## Exercise directions
Go over the lines below, and when one contains the word "paper", copy it.

'''

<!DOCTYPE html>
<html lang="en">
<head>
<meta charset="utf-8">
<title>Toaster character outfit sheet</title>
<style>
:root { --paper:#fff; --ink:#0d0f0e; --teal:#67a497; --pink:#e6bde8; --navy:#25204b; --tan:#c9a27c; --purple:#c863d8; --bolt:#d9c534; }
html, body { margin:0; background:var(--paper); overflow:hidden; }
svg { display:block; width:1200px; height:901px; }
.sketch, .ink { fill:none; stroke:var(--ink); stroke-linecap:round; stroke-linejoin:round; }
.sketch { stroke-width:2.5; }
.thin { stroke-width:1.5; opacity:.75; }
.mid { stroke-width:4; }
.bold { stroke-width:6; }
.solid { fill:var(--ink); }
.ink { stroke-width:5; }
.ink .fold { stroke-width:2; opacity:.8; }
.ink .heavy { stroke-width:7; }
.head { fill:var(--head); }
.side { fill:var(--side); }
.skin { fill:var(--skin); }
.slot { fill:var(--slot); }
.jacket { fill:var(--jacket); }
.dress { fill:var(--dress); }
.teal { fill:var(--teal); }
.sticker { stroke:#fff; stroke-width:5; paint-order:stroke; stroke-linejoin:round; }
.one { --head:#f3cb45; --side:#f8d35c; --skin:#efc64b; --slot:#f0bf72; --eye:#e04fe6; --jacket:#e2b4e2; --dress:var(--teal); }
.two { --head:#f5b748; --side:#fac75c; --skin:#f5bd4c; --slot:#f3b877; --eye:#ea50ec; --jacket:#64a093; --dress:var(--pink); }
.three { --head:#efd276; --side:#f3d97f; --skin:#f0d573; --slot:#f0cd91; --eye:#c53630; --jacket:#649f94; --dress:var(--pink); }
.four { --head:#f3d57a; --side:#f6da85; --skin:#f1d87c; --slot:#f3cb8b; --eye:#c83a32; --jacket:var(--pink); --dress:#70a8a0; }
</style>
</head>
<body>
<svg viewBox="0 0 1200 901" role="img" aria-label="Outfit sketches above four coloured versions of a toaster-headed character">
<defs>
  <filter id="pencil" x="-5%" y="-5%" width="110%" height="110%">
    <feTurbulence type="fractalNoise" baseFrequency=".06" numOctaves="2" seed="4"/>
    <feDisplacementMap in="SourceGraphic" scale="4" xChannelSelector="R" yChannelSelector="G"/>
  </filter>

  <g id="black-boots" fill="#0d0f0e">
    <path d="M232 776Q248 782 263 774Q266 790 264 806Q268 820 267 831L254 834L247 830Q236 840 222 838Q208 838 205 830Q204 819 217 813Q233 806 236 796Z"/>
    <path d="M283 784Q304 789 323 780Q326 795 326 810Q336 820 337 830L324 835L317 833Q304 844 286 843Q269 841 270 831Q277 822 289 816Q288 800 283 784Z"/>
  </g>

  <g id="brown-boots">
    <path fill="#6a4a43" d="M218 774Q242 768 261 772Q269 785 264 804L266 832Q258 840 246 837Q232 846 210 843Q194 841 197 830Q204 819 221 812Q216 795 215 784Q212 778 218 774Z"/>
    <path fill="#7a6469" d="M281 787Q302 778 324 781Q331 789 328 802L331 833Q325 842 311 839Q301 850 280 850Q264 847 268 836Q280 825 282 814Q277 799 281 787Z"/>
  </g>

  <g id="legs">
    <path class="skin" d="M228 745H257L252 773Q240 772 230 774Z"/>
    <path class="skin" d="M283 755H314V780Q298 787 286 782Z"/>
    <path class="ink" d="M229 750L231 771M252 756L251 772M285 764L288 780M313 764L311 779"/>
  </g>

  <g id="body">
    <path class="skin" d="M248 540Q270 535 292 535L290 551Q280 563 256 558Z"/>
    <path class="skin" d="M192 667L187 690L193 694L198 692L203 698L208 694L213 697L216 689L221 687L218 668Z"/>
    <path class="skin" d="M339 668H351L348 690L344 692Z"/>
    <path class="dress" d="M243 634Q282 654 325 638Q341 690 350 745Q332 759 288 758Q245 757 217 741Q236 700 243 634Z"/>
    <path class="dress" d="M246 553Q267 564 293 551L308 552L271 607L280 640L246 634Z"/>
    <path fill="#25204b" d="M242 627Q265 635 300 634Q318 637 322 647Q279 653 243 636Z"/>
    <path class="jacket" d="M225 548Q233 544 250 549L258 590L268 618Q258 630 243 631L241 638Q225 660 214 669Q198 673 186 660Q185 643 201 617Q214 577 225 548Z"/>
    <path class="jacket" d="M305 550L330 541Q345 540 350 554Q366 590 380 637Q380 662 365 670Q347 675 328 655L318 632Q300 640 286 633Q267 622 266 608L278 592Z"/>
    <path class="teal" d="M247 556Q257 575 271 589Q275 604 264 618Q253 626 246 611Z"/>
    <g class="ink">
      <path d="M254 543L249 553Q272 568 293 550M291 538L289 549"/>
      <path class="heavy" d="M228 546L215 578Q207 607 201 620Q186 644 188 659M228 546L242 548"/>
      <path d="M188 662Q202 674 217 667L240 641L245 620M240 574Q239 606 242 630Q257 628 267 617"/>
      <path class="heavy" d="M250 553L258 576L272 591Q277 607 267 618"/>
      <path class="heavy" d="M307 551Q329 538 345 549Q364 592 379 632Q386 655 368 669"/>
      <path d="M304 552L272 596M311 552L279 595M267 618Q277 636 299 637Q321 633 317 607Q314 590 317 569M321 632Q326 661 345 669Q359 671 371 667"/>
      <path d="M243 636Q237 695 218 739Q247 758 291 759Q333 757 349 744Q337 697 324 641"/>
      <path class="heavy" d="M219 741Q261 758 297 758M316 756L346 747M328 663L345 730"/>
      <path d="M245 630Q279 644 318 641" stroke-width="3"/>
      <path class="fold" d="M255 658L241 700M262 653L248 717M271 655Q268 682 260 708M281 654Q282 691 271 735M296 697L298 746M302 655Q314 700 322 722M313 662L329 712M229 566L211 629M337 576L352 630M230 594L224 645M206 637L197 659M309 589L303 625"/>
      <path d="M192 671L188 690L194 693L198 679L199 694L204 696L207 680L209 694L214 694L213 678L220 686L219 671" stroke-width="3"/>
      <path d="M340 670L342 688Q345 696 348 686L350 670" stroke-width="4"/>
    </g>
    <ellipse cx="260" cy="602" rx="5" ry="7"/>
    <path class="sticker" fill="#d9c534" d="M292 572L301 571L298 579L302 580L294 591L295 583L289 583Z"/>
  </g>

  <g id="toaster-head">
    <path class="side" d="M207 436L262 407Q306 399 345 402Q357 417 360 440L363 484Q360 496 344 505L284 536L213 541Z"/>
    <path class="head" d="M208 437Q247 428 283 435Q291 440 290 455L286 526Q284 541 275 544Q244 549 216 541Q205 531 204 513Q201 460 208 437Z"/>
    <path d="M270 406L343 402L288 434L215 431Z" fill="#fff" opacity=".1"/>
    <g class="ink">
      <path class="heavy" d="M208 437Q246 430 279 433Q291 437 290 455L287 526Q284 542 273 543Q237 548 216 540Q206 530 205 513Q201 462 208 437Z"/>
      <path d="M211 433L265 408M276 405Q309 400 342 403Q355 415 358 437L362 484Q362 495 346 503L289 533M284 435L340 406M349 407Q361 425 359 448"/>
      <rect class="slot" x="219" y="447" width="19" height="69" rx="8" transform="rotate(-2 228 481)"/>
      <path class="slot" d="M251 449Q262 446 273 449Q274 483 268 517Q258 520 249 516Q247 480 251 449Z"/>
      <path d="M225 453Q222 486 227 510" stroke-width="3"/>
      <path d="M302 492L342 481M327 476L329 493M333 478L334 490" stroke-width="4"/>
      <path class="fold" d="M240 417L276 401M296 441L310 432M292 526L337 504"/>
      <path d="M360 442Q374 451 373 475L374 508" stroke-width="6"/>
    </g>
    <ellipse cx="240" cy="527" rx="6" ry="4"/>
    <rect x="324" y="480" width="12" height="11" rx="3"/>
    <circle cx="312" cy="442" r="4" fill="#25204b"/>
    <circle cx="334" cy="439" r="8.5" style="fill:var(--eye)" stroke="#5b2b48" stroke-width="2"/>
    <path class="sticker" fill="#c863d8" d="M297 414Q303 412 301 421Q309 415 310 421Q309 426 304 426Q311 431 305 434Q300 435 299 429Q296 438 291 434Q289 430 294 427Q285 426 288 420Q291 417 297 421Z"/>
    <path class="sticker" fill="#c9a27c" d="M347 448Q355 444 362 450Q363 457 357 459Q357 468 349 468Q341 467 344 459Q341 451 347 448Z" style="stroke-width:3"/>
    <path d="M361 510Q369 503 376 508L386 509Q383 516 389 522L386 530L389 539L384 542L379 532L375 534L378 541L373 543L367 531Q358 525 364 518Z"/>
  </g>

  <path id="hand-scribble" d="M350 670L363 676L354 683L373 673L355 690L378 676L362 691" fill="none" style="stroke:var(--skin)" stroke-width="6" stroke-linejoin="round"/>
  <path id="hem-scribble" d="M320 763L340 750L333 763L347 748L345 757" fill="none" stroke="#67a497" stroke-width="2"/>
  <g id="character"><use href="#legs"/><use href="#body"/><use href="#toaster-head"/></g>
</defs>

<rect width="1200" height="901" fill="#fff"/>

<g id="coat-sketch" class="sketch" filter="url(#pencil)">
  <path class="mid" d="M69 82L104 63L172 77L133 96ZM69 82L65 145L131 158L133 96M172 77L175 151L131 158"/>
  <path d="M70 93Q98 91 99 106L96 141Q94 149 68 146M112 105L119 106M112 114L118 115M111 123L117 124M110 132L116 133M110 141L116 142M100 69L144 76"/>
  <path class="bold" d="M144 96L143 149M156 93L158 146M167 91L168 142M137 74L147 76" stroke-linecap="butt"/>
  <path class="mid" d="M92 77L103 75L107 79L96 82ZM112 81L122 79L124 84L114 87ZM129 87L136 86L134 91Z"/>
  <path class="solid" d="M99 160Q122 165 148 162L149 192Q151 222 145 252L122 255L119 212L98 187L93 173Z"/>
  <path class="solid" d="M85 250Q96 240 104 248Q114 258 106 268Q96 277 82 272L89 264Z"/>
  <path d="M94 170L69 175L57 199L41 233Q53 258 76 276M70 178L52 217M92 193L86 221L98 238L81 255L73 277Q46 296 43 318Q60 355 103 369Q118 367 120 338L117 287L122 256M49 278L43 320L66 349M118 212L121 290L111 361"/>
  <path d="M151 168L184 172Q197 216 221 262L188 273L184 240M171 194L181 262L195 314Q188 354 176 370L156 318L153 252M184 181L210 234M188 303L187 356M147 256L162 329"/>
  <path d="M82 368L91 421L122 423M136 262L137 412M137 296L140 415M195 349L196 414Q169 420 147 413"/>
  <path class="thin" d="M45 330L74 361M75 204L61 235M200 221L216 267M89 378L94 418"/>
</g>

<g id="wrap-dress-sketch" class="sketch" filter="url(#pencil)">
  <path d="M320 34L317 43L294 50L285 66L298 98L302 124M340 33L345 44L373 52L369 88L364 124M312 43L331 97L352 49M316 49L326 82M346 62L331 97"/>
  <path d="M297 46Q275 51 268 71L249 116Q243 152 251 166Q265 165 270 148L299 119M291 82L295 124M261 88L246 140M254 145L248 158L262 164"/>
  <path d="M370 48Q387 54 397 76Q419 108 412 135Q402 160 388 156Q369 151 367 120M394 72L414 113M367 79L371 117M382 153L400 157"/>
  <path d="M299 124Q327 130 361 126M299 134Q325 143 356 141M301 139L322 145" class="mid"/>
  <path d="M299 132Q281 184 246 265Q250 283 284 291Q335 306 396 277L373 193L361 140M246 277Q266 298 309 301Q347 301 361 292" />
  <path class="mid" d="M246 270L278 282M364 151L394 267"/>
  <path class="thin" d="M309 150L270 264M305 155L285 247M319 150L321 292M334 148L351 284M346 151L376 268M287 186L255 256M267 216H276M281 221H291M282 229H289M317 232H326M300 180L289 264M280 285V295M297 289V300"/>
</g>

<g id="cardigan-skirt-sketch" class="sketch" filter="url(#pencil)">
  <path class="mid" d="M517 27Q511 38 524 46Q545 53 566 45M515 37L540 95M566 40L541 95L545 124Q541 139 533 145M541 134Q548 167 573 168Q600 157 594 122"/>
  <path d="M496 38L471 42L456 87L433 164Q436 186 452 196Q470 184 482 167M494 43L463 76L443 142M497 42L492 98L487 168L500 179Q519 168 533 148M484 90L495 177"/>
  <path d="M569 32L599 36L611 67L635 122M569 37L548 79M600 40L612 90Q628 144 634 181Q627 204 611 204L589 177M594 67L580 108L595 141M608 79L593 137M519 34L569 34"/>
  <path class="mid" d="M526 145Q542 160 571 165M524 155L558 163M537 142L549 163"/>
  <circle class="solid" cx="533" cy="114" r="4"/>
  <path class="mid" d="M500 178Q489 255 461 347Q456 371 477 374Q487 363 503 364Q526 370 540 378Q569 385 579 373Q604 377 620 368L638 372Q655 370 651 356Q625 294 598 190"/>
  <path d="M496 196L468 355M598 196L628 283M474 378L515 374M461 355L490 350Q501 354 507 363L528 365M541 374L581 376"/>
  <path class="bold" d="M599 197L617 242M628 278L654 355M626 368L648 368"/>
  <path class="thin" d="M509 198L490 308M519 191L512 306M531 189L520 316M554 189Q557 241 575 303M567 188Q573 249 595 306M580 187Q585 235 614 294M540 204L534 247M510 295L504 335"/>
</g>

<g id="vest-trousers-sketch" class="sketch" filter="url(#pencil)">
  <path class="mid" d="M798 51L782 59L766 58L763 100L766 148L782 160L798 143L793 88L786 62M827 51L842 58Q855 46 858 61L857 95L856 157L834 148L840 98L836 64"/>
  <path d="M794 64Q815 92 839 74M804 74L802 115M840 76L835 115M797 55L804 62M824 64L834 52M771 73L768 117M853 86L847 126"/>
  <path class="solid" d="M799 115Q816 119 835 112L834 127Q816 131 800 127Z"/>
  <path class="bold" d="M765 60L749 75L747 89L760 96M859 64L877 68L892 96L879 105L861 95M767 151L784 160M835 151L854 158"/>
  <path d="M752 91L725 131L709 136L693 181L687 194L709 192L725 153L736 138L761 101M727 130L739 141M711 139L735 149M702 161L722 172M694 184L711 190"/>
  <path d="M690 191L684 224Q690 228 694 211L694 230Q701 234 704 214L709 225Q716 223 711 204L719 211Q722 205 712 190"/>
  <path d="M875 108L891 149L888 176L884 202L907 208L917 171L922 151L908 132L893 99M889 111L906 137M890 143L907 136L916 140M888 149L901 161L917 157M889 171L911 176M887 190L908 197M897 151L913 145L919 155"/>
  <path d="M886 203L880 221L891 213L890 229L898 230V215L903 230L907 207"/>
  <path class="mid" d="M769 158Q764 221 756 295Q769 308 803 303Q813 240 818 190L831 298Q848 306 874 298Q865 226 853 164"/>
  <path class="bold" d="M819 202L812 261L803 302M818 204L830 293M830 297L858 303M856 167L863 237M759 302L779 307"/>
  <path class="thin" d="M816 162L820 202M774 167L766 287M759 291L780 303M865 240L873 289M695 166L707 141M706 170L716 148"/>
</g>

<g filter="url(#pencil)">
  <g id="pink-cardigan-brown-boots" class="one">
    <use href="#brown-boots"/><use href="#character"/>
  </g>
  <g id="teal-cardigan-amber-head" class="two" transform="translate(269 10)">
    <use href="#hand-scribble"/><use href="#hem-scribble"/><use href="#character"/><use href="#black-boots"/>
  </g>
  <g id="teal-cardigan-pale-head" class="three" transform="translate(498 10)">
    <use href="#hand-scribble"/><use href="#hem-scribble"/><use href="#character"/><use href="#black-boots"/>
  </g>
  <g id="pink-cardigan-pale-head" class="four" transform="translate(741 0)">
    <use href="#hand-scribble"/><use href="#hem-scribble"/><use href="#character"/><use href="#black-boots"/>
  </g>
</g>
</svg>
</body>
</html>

'''

## Task solution
:root { --paper:#fff; --ink:#0d0f0e; --teal:#67a497; --pink:#e6bde8; --navy:#25204b; --tan:#c9a27c; --purple:#c863d8; --bolt:#d9c534; }
html, body { margin:0; background:var(--paper); overflow:hidden; }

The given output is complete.